My family’s cabin story started back in the 1930s when my grandparents, Duane and Bert Abrahamson, drove up to northeastern Minnesota from Bloomer, Wis., looking for a good place to fish.

They ended up stopping at Balsam Grove Resort on Poplar Lake on the Gunflint Trail, which was owned by Carl Brandt and his wife, Alis. That one fishing trip turned into many trips Up North each summer and a generations-long friendship with the Brandt family. As Alis said many years later, “They came to fish but turned into family.”

My dad, Pete Abrahamson, spent a lot of time up at the resort as a kid with the Brandts’ three boys, Paul, Jerome and Carl Jr. In the 1960s, Carl Jr. and his wife took over the resort and renamed it The Nor’wester.

That’s how I remember the resort when my parents took all of us kids Up North for those magical weeks of swimming in the ice-cold lake, jumping from one big rock to the next along the lakeshore until all of our shoes were wet, and the occasional treat of going fishing with the grown-ups.

Those weeks usually included my aunt, uncle and cousins and my dad’s business partner and his family. The kids outnumbered the adults four to one. One weekend, in a move to preserve their sanity, the adults put eight girls from the three families in one cabin for the weekend. Unfortunately, a bat was also staying in the cabin and the peace our parents had envisioned was shattered when we all ran from it screaming.

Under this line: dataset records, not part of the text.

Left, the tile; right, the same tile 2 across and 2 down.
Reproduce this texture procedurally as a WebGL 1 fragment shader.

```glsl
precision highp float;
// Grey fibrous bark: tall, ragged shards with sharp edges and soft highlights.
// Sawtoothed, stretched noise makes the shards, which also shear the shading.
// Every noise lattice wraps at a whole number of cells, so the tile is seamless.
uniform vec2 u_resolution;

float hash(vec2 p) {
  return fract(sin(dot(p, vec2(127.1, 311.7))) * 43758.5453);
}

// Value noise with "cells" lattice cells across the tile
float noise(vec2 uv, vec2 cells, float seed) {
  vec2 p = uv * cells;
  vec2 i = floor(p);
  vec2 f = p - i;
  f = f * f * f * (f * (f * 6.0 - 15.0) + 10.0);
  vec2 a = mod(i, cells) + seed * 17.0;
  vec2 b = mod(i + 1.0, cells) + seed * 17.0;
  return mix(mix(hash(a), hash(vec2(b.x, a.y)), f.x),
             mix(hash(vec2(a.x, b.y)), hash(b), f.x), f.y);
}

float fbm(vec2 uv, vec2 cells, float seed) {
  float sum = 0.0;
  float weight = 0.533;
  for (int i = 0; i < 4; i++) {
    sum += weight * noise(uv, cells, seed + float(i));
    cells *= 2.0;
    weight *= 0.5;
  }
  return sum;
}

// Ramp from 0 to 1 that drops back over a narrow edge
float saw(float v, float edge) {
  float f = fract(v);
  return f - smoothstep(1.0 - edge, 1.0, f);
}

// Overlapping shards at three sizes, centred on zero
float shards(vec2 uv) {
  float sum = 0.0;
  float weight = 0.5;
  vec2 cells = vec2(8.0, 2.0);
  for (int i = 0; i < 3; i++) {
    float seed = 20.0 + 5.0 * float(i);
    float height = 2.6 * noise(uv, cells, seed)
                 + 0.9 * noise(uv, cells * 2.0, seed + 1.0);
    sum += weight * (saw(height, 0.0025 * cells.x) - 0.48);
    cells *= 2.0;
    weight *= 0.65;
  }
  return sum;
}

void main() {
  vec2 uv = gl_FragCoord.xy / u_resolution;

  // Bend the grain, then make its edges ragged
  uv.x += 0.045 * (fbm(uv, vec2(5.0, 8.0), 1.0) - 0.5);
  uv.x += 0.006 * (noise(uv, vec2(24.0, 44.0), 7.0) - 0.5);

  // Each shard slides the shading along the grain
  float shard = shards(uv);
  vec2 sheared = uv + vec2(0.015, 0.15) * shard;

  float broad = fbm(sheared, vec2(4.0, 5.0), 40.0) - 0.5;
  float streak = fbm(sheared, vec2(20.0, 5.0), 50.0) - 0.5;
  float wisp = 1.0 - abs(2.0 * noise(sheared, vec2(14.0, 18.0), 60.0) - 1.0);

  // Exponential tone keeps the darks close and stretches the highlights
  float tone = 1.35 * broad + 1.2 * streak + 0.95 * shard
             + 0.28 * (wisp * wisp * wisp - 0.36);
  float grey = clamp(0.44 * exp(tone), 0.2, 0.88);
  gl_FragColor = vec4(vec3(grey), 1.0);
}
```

Fast forward to 1985 when my dad struck a deal with Carl Jr., and built his own cabin near the resort. Relatives and friends spent long weekends working on the place, and before it was enclosed, they slept in the backs of their pickup trucks or in an old bus my dad had converted. (My husband fondly recalls spending a sleepless weekend in the back of a truck being practically eaten alive by the “no see ’ems.”)

Drilling a deep enough well in the rocky ground at the new cabin was a problem. We spent a weekend there after the cabin was enclosed, but before the water problem was solved. After a couple of days without a shower, my sister and I were feeling pretty grungy. A thunderstorm popped up, and rain water poured off the pitched roof. My dad looked outside and a light bulb lighted over his head. He said, “There’s your shower, girls!” My sister and I stood on the front deck in our swimsuits and lathered up in the cold rain, and that was the beginning of my father’s cistern system.

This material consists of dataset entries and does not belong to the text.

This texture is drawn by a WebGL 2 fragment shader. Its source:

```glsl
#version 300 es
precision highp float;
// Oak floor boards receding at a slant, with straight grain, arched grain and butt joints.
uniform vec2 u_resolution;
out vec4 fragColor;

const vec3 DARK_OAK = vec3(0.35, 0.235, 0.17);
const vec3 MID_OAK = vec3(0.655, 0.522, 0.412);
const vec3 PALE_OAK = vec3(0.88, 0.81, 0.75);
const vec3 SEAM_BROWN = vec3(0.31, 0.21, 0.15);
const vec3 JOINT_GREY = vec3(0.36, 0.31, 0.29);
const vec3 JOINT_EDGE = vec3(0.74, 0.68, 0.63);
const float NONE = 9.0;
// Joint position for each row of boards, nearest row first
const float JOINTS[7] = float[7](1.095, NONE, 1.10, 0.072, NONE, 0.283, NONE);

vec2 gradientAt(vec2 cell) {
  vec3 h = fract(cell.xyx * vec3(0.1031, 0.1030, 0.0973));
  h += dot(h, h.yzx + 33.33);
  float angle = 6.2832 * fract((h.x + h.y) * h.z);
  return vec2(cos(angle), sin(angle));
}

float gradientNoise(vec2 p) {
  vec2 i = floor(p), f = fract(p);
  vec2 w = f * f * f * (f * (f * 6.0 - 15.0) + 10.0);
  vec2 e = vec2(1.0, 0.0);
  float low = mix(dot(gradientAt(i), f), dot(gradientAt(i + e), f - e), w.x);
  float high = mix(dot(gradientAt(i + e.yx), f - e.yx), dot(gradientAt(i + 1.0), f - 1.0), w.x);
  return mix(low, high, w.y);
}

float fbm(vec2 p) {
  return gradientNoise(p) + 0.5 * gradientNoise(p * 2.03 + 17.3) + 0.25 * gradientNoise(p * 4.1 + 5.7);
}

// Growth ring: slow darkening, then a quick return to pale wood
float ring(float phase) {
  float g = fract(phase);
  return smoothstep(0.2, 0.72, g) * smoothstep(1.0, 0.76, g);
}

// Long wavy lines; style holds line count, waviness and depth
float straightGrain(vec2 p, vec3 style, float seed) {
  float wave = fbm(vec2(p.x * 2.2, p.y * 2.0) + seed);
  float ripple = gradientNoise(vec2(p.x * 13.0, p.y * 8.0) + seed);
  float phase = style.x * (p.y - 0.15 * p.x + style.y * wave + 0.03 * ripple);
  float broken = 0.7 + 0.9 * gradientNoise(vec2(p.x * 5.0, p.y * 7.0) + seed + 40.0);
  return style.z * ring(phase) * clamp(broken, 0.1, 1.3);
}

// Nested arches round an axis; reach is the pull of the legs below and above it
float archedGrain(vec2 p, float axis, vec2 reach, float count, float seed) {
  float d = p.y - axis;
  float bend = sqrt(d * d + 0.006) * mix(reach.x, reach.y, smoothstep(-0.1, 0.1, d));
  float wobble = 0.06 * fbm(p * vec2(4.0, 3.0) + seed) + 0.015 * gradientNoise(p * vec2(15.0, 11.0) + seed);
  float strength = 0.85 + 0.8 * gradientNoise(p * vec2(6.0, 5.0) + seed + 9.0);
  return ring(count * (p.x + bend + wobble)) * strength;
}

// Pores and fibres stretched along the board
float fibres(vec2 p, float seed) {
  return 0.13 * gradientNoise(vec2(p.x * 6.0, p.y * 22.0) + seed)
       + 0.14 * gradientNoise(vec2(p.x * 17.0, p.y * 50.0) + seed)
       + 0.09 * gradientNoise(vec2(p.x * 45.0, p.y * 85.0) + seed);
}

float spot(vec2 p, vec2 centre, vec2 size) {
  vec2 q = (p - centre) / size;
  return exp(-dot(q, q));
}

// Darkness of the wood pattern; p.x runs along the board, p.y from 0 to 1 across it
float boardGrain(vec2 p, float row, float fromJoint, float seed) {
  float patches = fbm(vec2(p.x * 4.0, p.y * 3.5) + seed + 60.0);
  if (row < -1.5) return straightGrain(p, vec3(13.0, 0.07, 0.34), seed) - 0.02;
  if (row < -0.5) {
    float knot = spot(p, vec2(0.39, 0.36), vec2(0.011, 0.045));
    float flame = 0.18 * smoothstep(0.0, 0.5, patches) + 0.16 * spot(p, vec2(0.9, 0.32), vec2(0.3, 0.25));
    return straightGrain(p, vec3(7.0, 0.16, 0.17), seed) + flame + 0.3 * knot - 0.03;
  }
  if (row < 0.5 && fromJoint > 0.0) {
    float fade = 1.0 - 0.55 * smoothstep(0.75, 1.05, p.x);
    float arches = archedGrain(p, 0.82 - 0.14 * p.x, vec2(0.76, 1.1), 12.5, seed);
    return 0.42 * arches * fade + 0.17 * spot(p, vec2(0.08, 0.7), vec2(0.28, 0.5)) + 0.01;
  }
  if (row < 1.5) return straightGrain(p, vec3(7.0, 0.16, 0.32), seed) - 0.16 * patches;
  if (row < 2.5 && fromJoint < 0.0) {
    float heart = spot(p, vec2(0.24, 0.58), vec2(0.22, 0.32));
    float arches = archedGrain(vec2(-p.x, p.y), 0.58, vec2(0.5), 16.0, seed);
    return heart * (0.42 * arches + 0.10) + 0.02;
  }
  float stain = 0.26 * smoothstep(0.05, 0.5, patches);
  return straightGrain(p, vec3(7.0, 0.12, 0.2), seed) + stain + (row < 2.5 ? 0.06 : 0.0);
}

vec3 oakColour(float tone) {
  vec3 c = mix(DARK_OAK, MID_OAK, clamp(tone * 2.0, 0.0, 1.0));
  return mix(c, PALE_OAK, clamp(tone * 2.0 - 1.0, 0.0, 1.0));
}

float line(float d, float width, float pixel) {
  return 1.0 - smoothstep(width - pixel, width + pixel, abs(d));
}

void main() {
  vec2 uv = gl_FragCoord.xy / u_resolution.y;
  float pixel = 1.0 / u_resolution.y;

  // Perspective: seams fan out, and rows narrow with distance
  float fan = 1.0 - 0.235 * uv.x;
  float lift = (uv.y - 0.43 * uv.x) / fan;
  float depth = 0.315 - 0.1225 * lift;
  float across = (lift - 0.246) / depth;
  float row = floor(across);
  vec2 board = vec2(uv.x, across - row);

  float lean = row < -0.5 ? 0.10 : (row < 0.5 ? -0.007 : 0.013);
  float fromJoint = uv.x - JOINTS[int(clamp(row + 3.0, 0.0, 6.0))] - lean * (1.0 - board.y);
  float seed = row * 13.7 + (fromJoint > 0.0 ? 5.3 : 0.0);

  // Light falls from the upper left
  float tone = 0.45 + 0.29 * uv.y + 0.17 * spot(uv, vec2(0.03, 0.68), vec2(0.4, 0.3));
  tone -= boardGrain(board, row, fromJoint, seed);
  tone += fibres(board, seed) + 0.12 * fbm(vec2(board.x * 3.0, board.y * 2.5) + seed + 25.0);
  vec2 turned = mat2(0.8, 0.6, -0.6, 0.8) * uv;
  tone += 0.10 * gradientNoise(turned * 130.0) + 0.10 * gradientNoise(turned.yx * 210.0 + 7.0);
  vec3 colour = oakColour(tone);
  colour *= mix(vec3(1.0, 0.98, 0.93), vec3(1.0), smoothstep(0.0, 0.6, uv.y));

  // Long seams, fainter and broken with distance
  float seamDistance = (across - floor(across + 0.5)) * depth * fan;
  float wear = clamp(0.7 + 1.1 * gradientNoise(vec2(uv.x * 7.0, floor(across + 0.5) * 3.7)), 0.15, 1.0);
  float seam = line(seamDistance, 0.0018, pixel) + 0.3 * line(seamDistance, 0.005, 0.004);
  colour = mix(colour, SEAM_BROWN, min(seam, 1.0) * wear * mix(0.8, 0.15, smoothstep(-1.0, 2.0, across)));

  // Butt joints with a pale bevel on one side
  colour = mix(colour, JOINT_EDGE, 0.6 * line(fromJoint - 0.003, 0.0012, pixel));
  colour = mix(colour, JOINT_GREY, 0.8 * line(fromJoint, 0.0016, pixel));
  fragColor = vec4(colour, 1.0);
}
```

My parents are in their 80s now, but still spend many weeks up at the cabin over the summer. They usually aren’t alone, what with six kids and 17 grandchildren, but they wouldn’t have it any other way!

Lisa Zwiefelhofer, Hudson, Wis.